Microsoft has formed a coalition of prominent online publishers to consult on the development of PubCenter, its still-in-beta ad management tool.
The new Publisher Leadership Council includes Viacom, The New York Times, Dow Jones Online, Time Inc. and IAC. According to officials, the group’s members — most of whom typically compete with Microsoft for online ad dollars — will be provided with an opportunity to help shape the functionality and design of the PubCenter platform.
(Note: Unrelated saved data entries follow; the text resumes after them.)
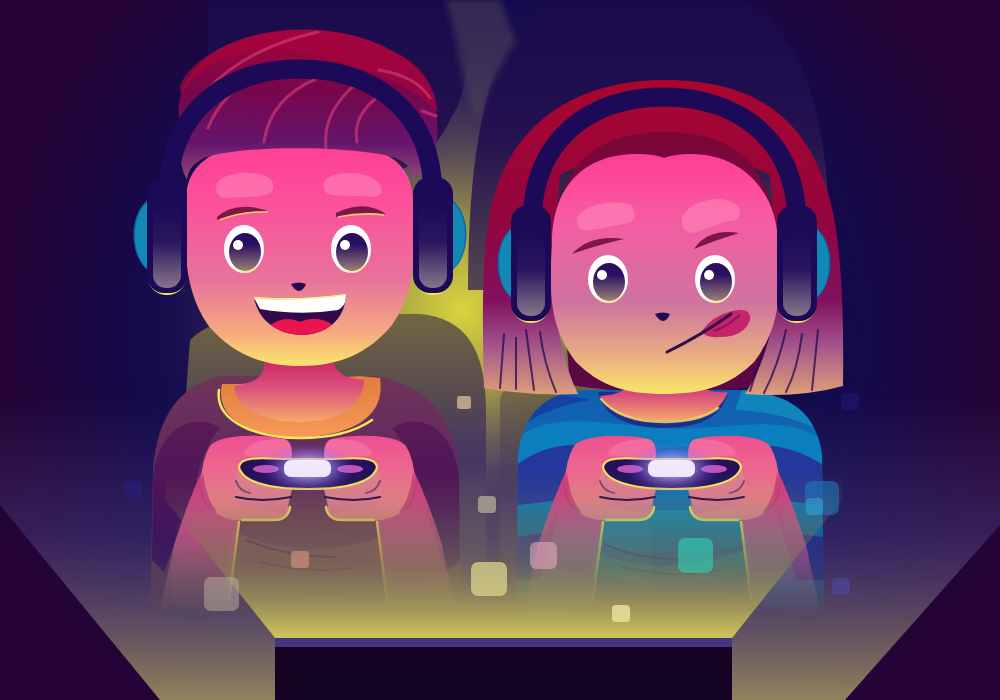
<!DOCTYPE html>
<html lang="en">
<head>
<meta charset="utf-8">
<title>Two players at night</title>
<style>
:root{--night:#1d0640;--navy:#1c0a58;--ink:#23094f;--glow:#d6cc58;--rim:#f6e65a;--pink:#ff3d95;--red:#a4063c;--white:#fff}
html,body{margin:0;width:1000px;height:700px;overflow:hidden;background:var(--night)}
svg{display:block}
.ink{fill:var(--ink)}
.navy{fill:var(--navy)}
.line{fill:none;stroke:var(--ink);stroke-width:2;stroke-linecap:round}
.rim{fill:none;stroke:var(--rim);stroke-width:2.5;stroke-linecap:round}
.brow{fill:#7c174b}
.shine{fill:#ff8abb;opacity:.55}
</style>
</head>
<body>
<svg width="1000" height="700" viewBox="0 0 1000 700" role="img" aria-label="A boy and a girl with headsets playing a video game in front of a glowing screen">
<defs>
<radialGradient id="room" gradientUnits="userSpaceOnUse" cx="500" cy="330" r="500">
<stop offset="0" stop-color="#17115a"/><stop offset=".7" stop-color="#130a4c"/><stop offset="1" stop-color="#240436"/></radialGradient>
<radialGradient id="wallGlow" gradientUnits="userSpaceOnUse" cx="0" cy="0" r="1" gradientTransform="translate(462 310) scale(330 320)">
<stop offset="0" stop-color="#d9d43c"/><stop offset=".25" stop-color="#a39c48"/><stop offset=".55" stop-color="#5b4a5a" stop-opacity=".75"/><stop offset="1" stop-color="#1d1058" stop-opacity="0"/></radialGradient>
<linearGradient id="shadowHead" gradientUnits="userSpaceOnUse" x1="0" y1="0" x2="0" y2="300"><stop offset="0" stop-color="#1a0a4c"/><stop offset=".45" stop-color="#231150"/><stop offset="1" stop-color="#5a4a50"/></linearGradient>
<linearGradient id="shadowBody" x1="0" y1="0" x2="0" y2="1"><stop offset="0" stop-color="#716642"/><stop offset=".5" stop-color="#43345a"/><stop offset="1" stop-color="#716642" stop-opacity="0"/></linearGradient>
<linearGradient id="beam" gradientUnits="userSpaceOnUse" x1="0" y1="400" x2="0" y2="700"><stop offset="0" stop-color="#4a3f80" stop-opacity="0"/><stop offset=".45" stop-color="#4d4285" stop-opacity=".45"/><stop offset="1" stop-color="#98895c" stop-opacity=".95"/></linearGradient>
<linearGradient id="beamCore" gradientUnits="userSpaceOnUse" x1="0" y1="470" x2="0" y2="640"><stop offset="0" stop-color="#8a7d5a" stop-opacity="0"/><stop offset=".55" stop-color="#918453" stop-opacity=".45"/><stop offset="1" stop-color="#d2c85a"/></linearGradient>
<linearGradient id="skin" x1="0" y1="0" x2="0" y2="1"><stop offset="0" stop-color="#ff3d95"/><stop offset=".3" stop-color="#fb529b"/><stop offset=".62" stop-color="#e8739b"/><stop offset=".85" stop-color="#f5a97f"/><stop offset="1" stop-color="#fbe66c"/></linearGradient>
<linearGradient id="skinGirl" x1="0" y1="0" x2="0" y2="1"><stop offset="0" stop-color="#ff3d95"/><stop offset=".25" stop-color="#f85aa2"/><stop offset=".62" stop-color="#cf739f"/><stop offset=".85" stop-color="#eab080"/><stop offset="1" stop-color="#fbe66c"/></linearGradient>
<linearGradient id="neck" x1="0" y1="0" x2="0" y2="1"><stop offset="0" stop-color="#c9185f"/><stop offset=".5" stop-color="#d9507c"/><stop offset="1" stop-color="#f6a96c"/></linearGradient>
<linearGradient id="hairBoy" x1="0" y1="0" x2="0" y2="1"><stop offset="0" stop-color="#a9043b"/><stop offset=".4" stop-color="#77064a"/><stop offset=".75" stop-color="#66146c"/><stop offset="1" stop-color="#924879"/></linearGradient>
<linearGradient id="hairGirl" x1="0" y1="0" x2="0" y2="1"><stop offset="0" stop-color="#a9052f"/><stop offset=".45" stop-color="#92053e"/><stop offset=".7" stop-color="#82105e"/><stop offset=".84" stop-color="#a2538b"/><stop offset="1" stop-color="#dfa078"/></linearGradient>
<linearGradient id="hairInner" x1="0" y1="0" x2="0" y2="1"><stop offset="0" stop-color="#7b0638"/><stop offset="1" stop-color="#6c0b4c"/></linearGradient>
<linearGradient id="cup" x1="0" y1="0" x2="0" y2="1"><stop offset="0" stop-color="#1c0a58"/><stop offset=".45" stop-color="#2b175f"/><stop offset="1" stop-color="#87758a"/></linearGradient>
<linearGradient id="iris" x1="0" y1="0" x2="0" y2="1"><stop offset=".3" stop-color="#2a0e62"/><stop offset="1" stop-color="#9a8078"/></linearGradient>
<linearGradient id="hand" x1="0" y1="0" x2="0" y2="1"><stop offset="0" stop-color="#ed4f92"/><stop offset="1" stop-color="#ea8d8a"/></linearGradient>
<linearGradient id="forearm" x1="0" y1="0" x2="0" y2="1"><stop offset="0" stop-color="#cf2a7c"/><stop offset=".5" stop-color="#cf5c8e"/><stop offset="1" stop-color="#a8826f"/></linearGradient>
<linearGradient id="boyShirt" x1="0" y1="0" x2="0" y2="1"><stop offset="0" stop-color="#703458"/><stop offset=".4" stop-color="#5f2760"/><stop offset="1" stop-color="#86603f"/></linearGradient>
<linearGradient id="sleeve" x1="0" y1="0" x2="0" y2="1"><stop offset="0" stop-color="#5b1a57"/><stop offset="1" stop-color="#3c0f59"/></linearGradient>
<linearGradient id="collar" x1="0" y1="0" x2="0" y2="1"><stop offset="0" stop-color="#e07c3c"/><stop offset="1" stop-color="#f79a58"/></linearGradient>
<linearGradient id="girlShirt" x1="0" y1="0" x2="0" y2="1"><stop offset="0" stop-color="#0f5db0"/><stop offset=".5" stop-color="#1572b4"/><stop offset="1" stop-color="#0aa0a8"/></linearGradient>
<linearGradient id="fadeRamp" gradientUnits="userSpaceOnUse" x1="0" y1="500" x2="0" y2="615"><stop offset="0" stop-color="#fff"/><stop offset="1" stop-color="#000"/></linearGradient>
<mask id="fade" maskUnits="userSpaceOnUse" x="0" y="0" width="1000" height="700"><rect width="1000" height="700" fill="url(#fadeRamp)"/></mask>
<radialGradient id="led"><stop offset="0" stop-color="#fff" stop-opacity=".95"/><stop offset=".5" stop-color="#b59cff" stop-opacity=".55"/><stop offset="1" stop-color="#7b55f0" stop-opacity="0"/></radialGradient>
<filter id="soft" x="-20%" y="-20%" width="140%" height="140%"><feGaussianBlur stdDeviation="3"/></filter>
<clipPath id="girlTorso"><path d="M588 390C545 392 524 412 518 455L516 620H824L822 455C816 412 790 394 742 390Z"/></clipPath>
<clipPath id="mouthShape"><path d="M254 297Q300 300 346 294C345 348 262 348 254 297Z"/></clipPath>

<g id="earcup">
<path d="M162 194C124 198 124 272 162 276Z" fill="#0b65a4"/>
<path d="M150 200C130 212 130 258 150 271Z" fill="#1288b4"/>
<path class="rim" d="M149 278C151 299 183 299 185 278"/>
<rect class="navy" x="147" y="177" width="40" height="116" rx="17"/>
<rect x="153" y="205" width="28" height="83" rx="13" fill="url(#cup)"/>
</g>
<g id="headset">
<path d="M168 196C168 108 230 69 300 69S433 108 433 196" fill="none" stroke="#1c0a58" stroke-width="19"/>
<use href="#earcup"/>
<use href="#earcup" transform="matrix(-1 0 0 1 600 0)"/>
</g>
<g id="eye">
<ellipse cx="244" cy="249" rx="20" ry="24" fill="#fff"/>
<path d="M228 264Q244 279 260 263Q253 274 244 273T228 264Z" fill="#f9e98a"/>
<ellipse cx="245" cy="252" rx="16" ry="19" fill="url(#iris)"/>
<circle cx="238" cy="245" r="5" fill="#fff"/>
</g>
<g id="eyes">
<use href="#eye"/><use href="#eye" x="107"/>
<path class="ink" d="M291 284Q299 281 306 284Q303 291 299 291T291 284Z"/>
</g>
<g id="arm">
<path d="M206 462Q186 505 174 545L158 620H226L241 515Z" fill="url(#forearm)"/>
<path class="rim" d="M239 522L229 600"/>
</g>
<g id="grip">
<path d="M210 446C220 434 262 434 284 439Q295 442 291 462L288 512Q286 520 272 520H238C214 520 200 500 201 482Q202 459 210 446Z" fill="url(#hand)"/>
<path d="M203 472Q206 500 218 513Q199 506 201 482Z" fill="#b82672" opacity=".65"/>
<path d="M244 455Q246 439 284 439Q293 441 291 459Z" fill="#f46ba0"/>
</g>
<g id="fingers">
<path d="M238 469Q232 490 239 505L286 514L292 489Q254 487 238 469Z" fill="#e27e92"/>
<path class="line" d="M236 497Q262 503 291 497"/>
<path class="line" d="M236 481Q239 491 250 493" opacity=".5"/>
<path class="rim" d="M242 520H274Q288 520 290 507"/>
</g>
<g id="controller">
<use href="#arm"/><use href="#arm" transform="matrix(-1 0 0 1 616 0)"/>
<use href="#grip"/><use href="#grip" transform="matrix(-1 0 0 1 616 0)"/>
<use href="#fingers"/><use href="#fingers" transform="matrix(-1 0 0 1 616 0)"/>
<path d="M239 467C240 456 262 458 284 459H332C354 458 376 456 377 467C374 481 350 489 308 489S242 481 239 467Z" fill="#25105e" stroke="#f6e65a" stroke-width="2"/>
<ellipse cx="266" cy="469" rx="13" ry="4" fill="#c052ba"/>
<ellipse cx="350" cy="469" rx="13" ry="4" fill="#c052ba"/>
<ellipse cx="308" cy="468" rx="46" ry="25" fill="url(#led)"/>
<rect x="284" y="460" width="47" height="17" rx="7" fill="#f1eaff"/>
</g>
</defs>

<g id="backdrop">
<rect width="1000" height="700" fill="url(#room)"/>
<rect width="1000" height="700" fill="url(#wallGlow)"/>
<path d="M208 0V70Q250 180 340 190Q425 175 450 120Q468 92 468 48Q464 18 447 0Z" fill="url(#shadowHead)"/>
<path d="M545 0C492 38 468 130 468 290H830C832 140 815 40 742 0Z" fill="url(#shadowHead)"/>
<path d="M456 40Q464 96 478 122Q490 80 516 42L500 0H446Z" fill="#54465a" opacity=".5" filter="url(#soft)"/>
<path d="M190 340Q220 310 300 314H420C466 318 486 350 486 410V610H170Z" fill="url(#shadowBody)"/>
<path d="M500 400Q500 380 560 380H650V610H500Z" fill="url(#shadowBody)" opacity=".8"/>
</g>

<polygon id="wide-beam" points="0,505 0,400 1000,400 1000,525 845,700 160,700" fill="url(#beam)"/>

<g id="boy">
<g mask="url(#fade)">
<path d="M222 376C178 386 158 416 153 468L150 620H462L459 468C454 416 426 386 376 376Z" fill="url(#boyShirt)"/>
<path d="M153 478C158 424 198 412 220 428Q200 452 196 486L164 572L152 560Z" fill="url(#sleeve)"/>
<path d="M459 478C454 424 416 412 392 428Q412 452 418 486L446 572L460 560Z" fill="url(#sleeve)"/>
<path d="M232 530Q300 566 384 536L392 620H222Z" fill="#a45c53" opacity=".6"/>
<path class="line" d="M246 540Q290 558 336 557M260 562Q310 574 350 568" opacity=".5"/>
</g>
<path d="M222 384Q212 432 300 438Q388 432 380 378L360 376L240 384Z" fill="url(#collar)"/>
<path class="rim" d="M219 390C214 424 262 438 300 438Q346 438 372 420"/>
<path d="M264 352H334V362Q336 378 364 380C364 408 334 422 300 422S236 410 234 386Q264 382 264 366Z" fill="url(#neck)"/>
<path d="M186 200C186 158 222 140 300 140S412 158 413 200C417 250 416 290 392 325C368 354 338 366 300 366S232 354 208 325C184 290 184 250 186 200Z" fill="url(#skin)"/>
<path d="M187 180Q176 160 180 122C174 92 190 64 225 46C274 22 350 26 392 51C424 68 438 92 437 124C440 150 430 166 412 180Q414 166 396 158C360 146 242 144 204 158Q188 166 187 180Z" fill="url(#hairBoy)"/>
<path d="M182 95C200 55 262 38 322 57C368 70 408 82 438 112Q433 68 392 51C342 22 268 24 225 46C190 62 174 86 182 95Z" fill="#a5053c" opacity=".7"/>
<g fill="none" stroke="#cf3d79" stroke-width="3" stroke-linecap="round" opacity=".65">
<path d="M204 93Q245 48 318 32M208 128Q226 84 276 66M264 142Q270 98 318 78M326 148Q322 112 357 83M357 142Q352 116 379 96M379 70Q416 76 430 98M422 111L436 116"/></g>
<path class="shine" d="M216 187C218 171 262 168 272 181C280 200 252 196 226 198Q216 198 216 187ZM324 182C332 169 372 170 381 186Q384 197 372 197C344 193 320 202 324 182Z"/>
<path class="brow" d="M217 217Q236 200 268 211Q240 211 217 220ZM336 213Q364 199 386 214Q360 212 336 217Z"/>
<path d="M220 220Q242 211 268 212M338 217Q362 212 384 215" fill="none" stroke="#f4c95e" stroke-width="1.5"/>
<use href="#eyes"/>
<g id="smile" clip-path="url(#mouthShape)">
<rect x="250" y="290" width="100" height="55" fill="#320a4c"/>
<path d="M252 294L348 292Q346 306 338 310Q300 316 260 309Z" fill="#fff"/>
<path d="M252 296Q300 302 348 292V295Q300 302 252 299Z" fill="#f8ec8a"/>
<path d="M266 328Q284 314 300 322Q318 314 334 326L320 345H280Z" fill="#ec1450"/>
</g>
<use href="#headset"/>
<use href="#controller" mask="url(#fade)"/>
</g>

<g id="girl">
<path d="M555 200H775L765 385Q664 400 570 385Z" fill="#5c0847"/>
<g mask="url(#fade)"><g clip-path="url(#girlTorso)">
<rect x="510" y="385" width="320" height="240" fill="url(#girlShirt)"/>
<path d="M510 394Q560 392 590 400Q560 404 530 420L510 440Z" fill="#1442a0"/>
<path d="M742 390L830 390V436Q790 412 735 410Z" fill="#0e86bb"/>
<path d="M510 446C540 408 600 424 664 428S790 408 830 446V470Q760 440 664 448T510 470Z" fill="#0b7fbd"/>
<path d="M510 470Q545 440 590 446L566 490L540 580H510ZM830 470Q790 440 740 446L770 490L796 580H830Z" fill="#23389a"/>
<path d="M510 506L560 500L548 532L510 538ZM830 506L778 500L786 532L830 538Z" fill="#0c78b0"/>
<path d="M596 510H742L748 545Q670 560 594 545Z" fill="#0a93b8"/>
<path d="M594 552Q664 582 750 548V572Q670 592 592 574Z" fill="#0bb0a4"/>
<path class="line" d="M604 544Q640 560 690 560M620 566Q670 580 716 570" opacity=".4"/>
</g></g>
<path d="M598 392C604 420 634 428 664 428S722 420 728 392Z" fill="#1c2d8c"/>
<path d="M628 370H700V382Q704 394 728 392C718 416 696 421 664 421S610 414 600 396Q628 394 628 382Z" fill="url(#neck)"/>
<path class="rim" d="M601 399Q620 422 664 422Q700 422 718 408" opacity=".8"/>
<path d="M484 388C482 320 482 250 490 215C504 130 570 80 664 80S808 120 830 200C842 245 844 320 843 386Q800 398 745 394Q775 350 778 270L770 175Q664 120 560 175L552 270Q556 350 578 394Q530 396 484 388Z" fill="url(#hairGirl)"/>
<path d="M551 270C550 170 590 132 664 132S778 165 779 270L768 330H560Z" fill="url(#hairInner)"/>
<path d="M552 245C552 180 590 154 637 154Q655 154 664 158Q674 154 692 154C740 154 778 190 778 245C782 300 778 330 754 362C730 386 702 394 664 394S600 386 576 362C552 330 548 300 552 245Z" fill="url(#skinGirl)"/>
<g class="line" stroke-width="3" opacity=".75">
<path d="M504 334L500 388M516 338L516 389M526 330L534 390M540 332Q544 364 556 392M786 330Q778 366 764 393M802 334Q798 368 786 392M818 330L812 390M764 348L750 391"/></g>
<path class="shine" d="M577 220C580 204 618 198 632 206Q640 222 624 224L586 231Q576 230 577 220ZM682 218C690 198 728 194 738 206Q744 222 728 221L694 233Q680 232 682 218Z"/>
<path class="brow" d="M572 254Q590 234 624 239Q594 246 572 254ZM694 249Q708 228 739 233Q716 240 694 249Z"/>
<use href="#eyes" x="364" y="30"/>
<g id="tongue-out">
<path d="M702 331Q712 316 732 311Q752 307 750 320Q744 337 720 337Q704 338 702 331Z" fill="#c4246e"/>
<path d="M714 331Q728 326 740 315" fill="none" stroke="#8c1556" stroke-width="2"/>
<path d="M667 352Q700 336 731 314" fill="none" stroke="#340b4c" stroke-width="3" stroke-linecap="round"/>
</g>
<use href="#headset" x="364" y="28"/>
<use href="#controller" x="364" mask="url(#fade)"/>
</g>

<polygon id="screen-beam" points="275,638 165,500 165,470 842,470 842,500 732,638" fill="url(#beamCore)"/>

<g id="light-pixels">
<rect x="457" y="396" width="14" height="13" rx="3" fill="#d0b995" opacity=".8"/>
<rect x="478" y="496" width="18" height="17" rx="4" fill="#bdb39c" opacity=".7"/>
<rect x="530" y="542" width="27" height="27" rx="6" fill="#e2a6c0" opacity=".6"/>
<rect x="471" y="562" width="36" height="34" rx="7" fill="#dcd58c" opacity=".75"/>
<rect x="612" y="605" width="18" height="17" rx="4" fill="#ece598" opacity=".8"/>
<rect x="204" y="577" width="35" height="34" rx="7" fill="#b6a99a" opacity=".55"/>
<rect x="291" y="551" width="18" height="17" rx="4" fill="#d08d78" opacity=".7"/>
<rect x="678" y="538" width="35" height="35" rx="7" fill="#2fd0b4" opacity=".6"/>
<rect x="805" y="481" width="34" height="34" rx="7" fill="#1d78b8" opacity=".6"/>
<rect x="806" y="498" width="17" height="17" rx="4" fill="#39a0c8" opacity=".6"/>
<rect x="832" y="578" width="18" height="17" rx="4" fill="#4c4594" opacity=".8"/>
<rect x="124" y="481" width="18" height="17" rx="4" fill="#2b1c78" opacity=".8"/>
<rect x="841" y="393" width="18" height="17" rx="4" fill="#21136a" opacity=".8"/>
</g>

<g id="television">
<rect x="275" y="638" width="457" height="62" fill="#140322"/>
<rect x="275" y="638" width="457" height="9" fill="#45357e"/>
</g>
</svg>
</body>
</html>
PubCenter ultimately promises to streamline the laborious process of selling online advertising by simplifying inventory management, forecasting, pricing and reporting. “It’s for anything a publisher has to worry about beyond creating content and sales,” said Scott Howe, corporate vp of Microsoft’s advertiser and publisher solutions group. “What we’re really focused on is the nuts and bolts of a publisher’s daily grind.”
According to Howe, most Web sites employ multiple vendors to assist with these various processes — ranging from companies like Salesforce.com to Adify to Microsoft’s own Rapt — which hinders their ability to sell ads in a timely fashion and often leads to executional errors.
“It’s still too hard for publishers,” he said. “Stuff slips through the cracks. Many publishers can’t even manage inventory in real time.”
The hope is that the council can provide actionable suggestions that will help publishers across the interactive spectrum, and that Microsoft can become an industry leader on this issue. “We’ve invited them into the laboratory,” Howe said. “If some of our blueprints sort of leak out to the market, then so be it.”
Of course, Microsoft is not the only major industry player out to tackle the growing complexity of online advertising. Yahoo last year introduced APT, an ambitious platform that aimed at curing many of the industry’s processing ills by bringing more efficiency to buying and selling.
In addition, Publicis Groupe’s VivaKi was established last year with the goal of creating tools and solutions that address similar issues that plague the agency side of the business.